**Problem details:**
Every record must appear in your copy exactly as written, with no pictures.

(Items listed in a dataset)
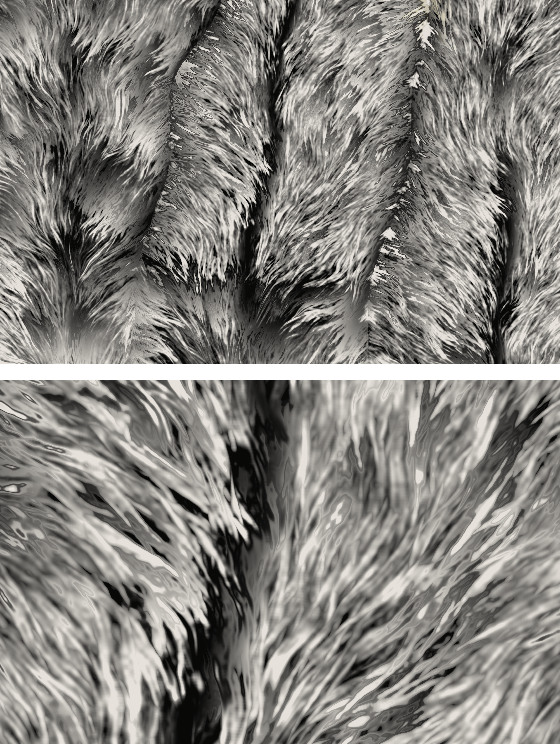
Top: the whole. Bottom: its middle third, enlarged.
This texture is drawn by a Shadertoy shader. Its source:

```glsl
const vec3 FUR_TINT = vec3(1.0, 0.982, 0.95);
const vec3 CREAM = vec3(0.86, 0.83, 0.72);
const int STEPS = 20;

float hash(vec2 p) {
    return fract(sin(dot(p, vec2(127.1, 311.7))) * 43758.5453);
}

float noise(vec2 p) {
    vec2 i = floor(p), f = fract(p);
    f = f * f * (3.0 - 2.0 * f);
    return mix(mix(hash(i), hash(i + vec2(1, 0)), f.x),
               mix(hash(i + vec2(0, 1)), hash(i + vec2(1, 1)), f.x), f.y);
}

float bell(float d, float width) {
    return exp(-d * d / (width * width));
}

// Horizontal positions of the pelt edges and spines at height y
float leftEdge(float y) {
    return 0.37 + 0.1 * smoothstep(0.2, 0.6, y) + 0.14 * smoothstep(0.74, 1.02, y);
}

float rightEdge(float y) {
    return 1.01 + 0.12 * smoothstep(0.15, 0.6, y) + 0.05 * smoothstep(0.7, 1.0, y);
}

float middleSpine(float y) {
    return 0.64 + 0.16 * y + 0.012 * sin(14.0 * (y - 0.48));
}

float rightSpine(float y) {
    return 1.36 + 0.04 * smoothstep(0.0, 0.5, y);
}

// Long, loose fur: left pelt and lower strip
float looseFur(vec2 p) {
    float left = 1.0 - smoothstep(-0.06, 0.04, p.x - leftEdge(p.y));
    float low = (1.0 - smoothstep(0.18, 0.26, p.y)) * (1.0 - smoothstep(0.98, 1.08, p.x));
    return max(left, low);
}

// Hair direction: fans outward from the spine of each pelt
vec2 flow(vec2 p, float turn) {
    float spine = p.x < leftEdge(p.y) ? 0.2
                : p.x < rightEdge(p.y) ? middleSpine(p.y) : rightSpine(p.y);
    float d = p.x - spine;
    float lean = 1.15 * d / (abs(d) + 0.12) + turn;
    lean += 1.0 * (noise(p * 7.0) - 0.5) + 0.6 * (noise(p * 26.0 + 5.0) - 0.5);
    return vec2(sin(lean), cos(lean));
}

// Noise smeared along the flow, fine hairs plus broader tufts
float strands(vec2 p, float turn, float seed, float len) {
    float sum = 0.0, total = 0.0;
    for (int i = 0; i < STEPS; i++) {
        float weight = 1.0 - float(i) / float(STEPS);
        float fine = noise(p * 210.0 + seed) - 0.5;
        float tuft = noise(p * 48.0 + seed) - 0.5;
        sum += weight * (fine + 0.32 * tuft);
        total += weight;
        p += flow(p, turn) * len / float(STEPS);
    }
    return sum / total;
}

// Dark valleys along edges and spines
float seams(vec2 p) {
    float y = p.y;
    float dark = 0.97 * bell(p.x - middleSpine(y), 0.02 + 0.014 * (1.0 - y)) * smoothstep(0.08, 0.2, y);
    dark = max(dark, 0.75 * bell(p.x - leftEdge(y), 0.019) * smoothstep(0.2, 0.35, y));
    dark = max(dark, 0.82 * bell(p.x - rightEdge(y), 0.021) * smoothstep(0.1, 0.25, y));
    dark = max(dark, 0.92 * bell(p.x - rightSpine(y), 0.03) * (1.0 - smoothstep(0.42, 0.64, y)));
    float across = smoothstep(0.36, 0.43, p.x) * (1.0 - smoothstep(0.88, 1.05, p.x));
    float crossLine = 0.24 - 0.05 * (p.x - 0.4) + 0.03 * (noise(p * 9.0) - 0.5);
    return max(dark, 0.9 * across * bell(y - crossLine, 0.032));
}

// Soft dark patches: xy centre, zw radii
float patches(vec2 p) {
    vec4 spots[7] = vec4[7](
        vec4(0.41, 0.81, 0.04, 0.10), vec4(0.30, 0.52, 0.08, 0.07),
        vec4(0.19, 0.33, 0.05, 0.05), vec4(0.22, 0.15, 0.04, 0.09),
        vec4(0.75, 0.12, 0.07, 0.06), vec4(1.28, 0.03, 0.10, 0.04),
        vec4(1.39, 0.83, 0.04, 0.09));
    float dark = 0.0;
    for (int i = 0; i < 7; i++) {
        vec2 d = (p - spots[i].xy) / spots[i].zw;
        dark = max(dark, 0.72 * exp(-dot(d, d)));
    }
    return dark;
}

void mainImage(out vec4 fragColor, in vec2 fragCoord) {
    vec2 p = fragCoord / iResolution.y;
    float loose = looseFur(p);

    // Two crossing layers of hair
    float len = mix(0.06, 0.095, loose);
    float hair = max(strands(p, 0.16, 3.0, len), strands(p, -0.16, 71.0, len)) - 0.035;

    // Hairs drag the broad shading along, giving ragged borders
    vec2 q = p + flow(p, 0.0) * hair * 0.55;
    float tone = 0.575 + (noise(q * vec2(10.0, 7.0) + 2.0) - 0.5) * mix(0.14, 0.62, loose);
    tone -= 0.2 * smoothstep(0.6, 0.9, noise(q * vec2(30.0, 19.0)));
    float dark = max(seams(q), patches(q));
    float value = tone * (1.0 - dark) + hair * 2.5 * (1.0 - 0.8 * dark);
    value = clamp(value, 0.03, 0.9);

    // Warm grey, with a pale corner between the upper pelts
    vec3 color = value * FUR_TINT;
    float corner = bell(q.x - 1.2, 0.025) * smoothstep(0.92, 1.0, q.y);
    fragColor = vec4(mix(color, CREAM, 0.85 * corner), 1.0);
}
```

**Answer box:**
Top: the whole. Bottom: its middle third, enlarged.
This texture is drawn by a Shadertoy shader. Its source:

```glsl
const vec3 FUR_TINT = vec3(1.0, 0.982, 0.95);
const vec3 CREAM = vec3(0.86, 0.83, 0.72);
const int STEPS = 20;

float hash(vec2 p) {
    return fract(sin(dot(p, vec2(127.1, 311.7))) * 43758.5453);
}

float noise(vec2 p) {
    vec2 i = floor(p), f = fract(p);
    f = f * f * (3.0 - 2.0 * f);
    return mix(mix(hash(i), hash(i + vec2(1, 0)), f.x),
               mix(hash(i + vec2(0, 1)), hash(i + vec2(1, 1)), f.x), f.y);
}

float bell(float d, float width) {
    return exp(-d * d / (width * width));
}

// Horizontal positions of the pelt edges and spines at height y
float leftEdge(float y) {
    return 0.37 + 0.1 * smoothstep(0.2, 0.6, y) + 0.14 * smoothstep(0.74, 1.02, y);
}

float rightEdge(float y) {
    return 1.01 + 0.12 * smoothstep(0.15, 0.6, y) + 0.05 * smoothstep(0.7, 1.0, y);
}

float middleSpine(float y) {
    return 0.64 + 0.16 * y + 0.012 * sin(14.0 * (y - 0.48));
}

float rightSpine(float y) {
    return 1.36 + 0.04 * smoothstep(0.0, 0.5, y);
}

// Long, loose fur: left pelt and lower strip
float looseFur(vec2 p) {
    float left = 1.0 - smoothstep(-0.06, 0.04, p.x - leftEdge(p.y));
    float low = (1.0 - smoothstep(0.18, 0.26, p.y)) * (1.0 - smoothstep(0.98, 1.08, p.x));
    return max(left, low);
}

// Hair direction: fans outward from the spine of each pelt
vec2 flow(vec2 p, float turn) {
    float spine = p.x < leftEdge(p.y) ? 0.2
                : p.x < rightEdge(p.y) ? middleSpine(p.y) : rightSpine(p.y);
    float d = p.x - spine;
    float lean = 1.15 * d / (abs(d) + 0.12) + turn;
    lean += 1.0 * (noise(p * 7.0) - 0.5) + 0.6 * (noise(p * 26.0 + 5.0) - 0.5);
    return vec2(sin(lean), cos(lean));
}

// Noise smeared along the flow, fine hairs plus broader tufts
float strands(vec2 p, float turn, float seed, float len) {
    float sum = 0.0, total = 0.0;
    for (int i = 0; i < STEPS; i++) {
        float weight = 1.0 - float(i) / float(STEPS);
        float fine = noise(p * 210.0 + seed) - 0.5;
        float tuft = noise(p * 48.0 + seed) - 0.5;
        sum += weight * (fine + 0.32 * tuft);
        total += weight;
        p += flow(p, turn) * len / float(STEPS);
    }
    return sum / total;
}

// Dark valleys along edges and spines
float seams(vec2 p) {
    float y = p.y;
    float dark = 0.97 * bell(p.x - middleSpine(y), 0.02 + 0.014 * (1.0 - y)) * smoothstep(0.08, 0.2, y);
    dark = max(dark, 0.75 * bell(p.x - leftEdge(y), 0.019) * smoothstep(0.2, 0.35, y));
    dark = max(dark, 0.82 * bell(p.x - rightEdge(y), 0.021) * smoothstep(0.1, 0.25, y));
    dark = max(dark, 0.92 * bell(p.x - rightSpine(y), 0.03) * (1.0 - smoothstep(0.42, 0.64, y)));
    float across = smoothstep(0.36, 0.43, p.x) * (1.0 - smoothstep(0.88, 1.05, p.x));
    float crossLine = 0.24 - 0.05 * (p.x - 0.4) + 0.03 * (noise(p * 9.0) - 0.5);
    return max(dark, 0.9 * across * bell(y - crossLine, 0.032));
}

// Soft dark patches: xy centre, zw radii
float patches(vec2 p) {
    vec4 spots[7] = vec4[7](
        vec4(0.41, 0.81, 0.04, 0.10), vec4(0.30, 0.52, 0.08, 0.07),
        vec4(0.19, 0.33, 0.05, 0.05), vec4(0.22, 0.15, 0.04, 0.09),
        vec4(0.75, 0.12, 0.07, 0.06), vec4(1.28, 0.03, 0.10, 0.04),
        vec4(1.39, 0.83, 0.04, 0.09));
    float dark = 0.0;
    for (int i = 0; i < 7; i++) {
        vec2 d = (p - spots[i].xy) / spots[i].zw;
        dark = max(dark, 0.72 * exp(-dot(d, d)));
    }
    return dark;
}

void mainImage(out vec4 fragColor, in vec2 fragCoord) {
    vec2 p = fragCoord / iResolution.y;
    float loose = looseFur(p);

    // Two crossing layers of hair
    float len = mix(0.06, 0.095, loose);
    float hair = max(strands(p, 0.16, 3.0, len), strands(p, -0.16, 71.0, len)) - 0.035;

    // Hairs drag the broad shading along, giving ragged borders
    vec2 q = p + flow(p, 0.0) * hair * 0.55;
    float tone = 0.575 + (noise(q * vec2(10.0, 7.0) + 2.0) - 0.5) * mix(0.14, 0.62, loose);
    tone -= 0.2 * smoothstep(0.6, 0.9, noise(q * vec2(30.0, 19.0)));
    float dark = max(seams(q), patches(q));
    float value = tone * (1.0 - dark) + hair * 2.5 * (1.0 - 0.8 * dark);
    value = clamp(value, 0.03, 0.9);

    // Warm grey, with a pale corner between the upper pelts
    vec3 color = value * FUR_TINT;
    float corner = bell(q.x - 1.2, 0.025) * smoothstep(0.92, 1.0, q.y);
    fragColor = vec4(mix(color, CREAM, 0.85 * corner), 1.0);
}
```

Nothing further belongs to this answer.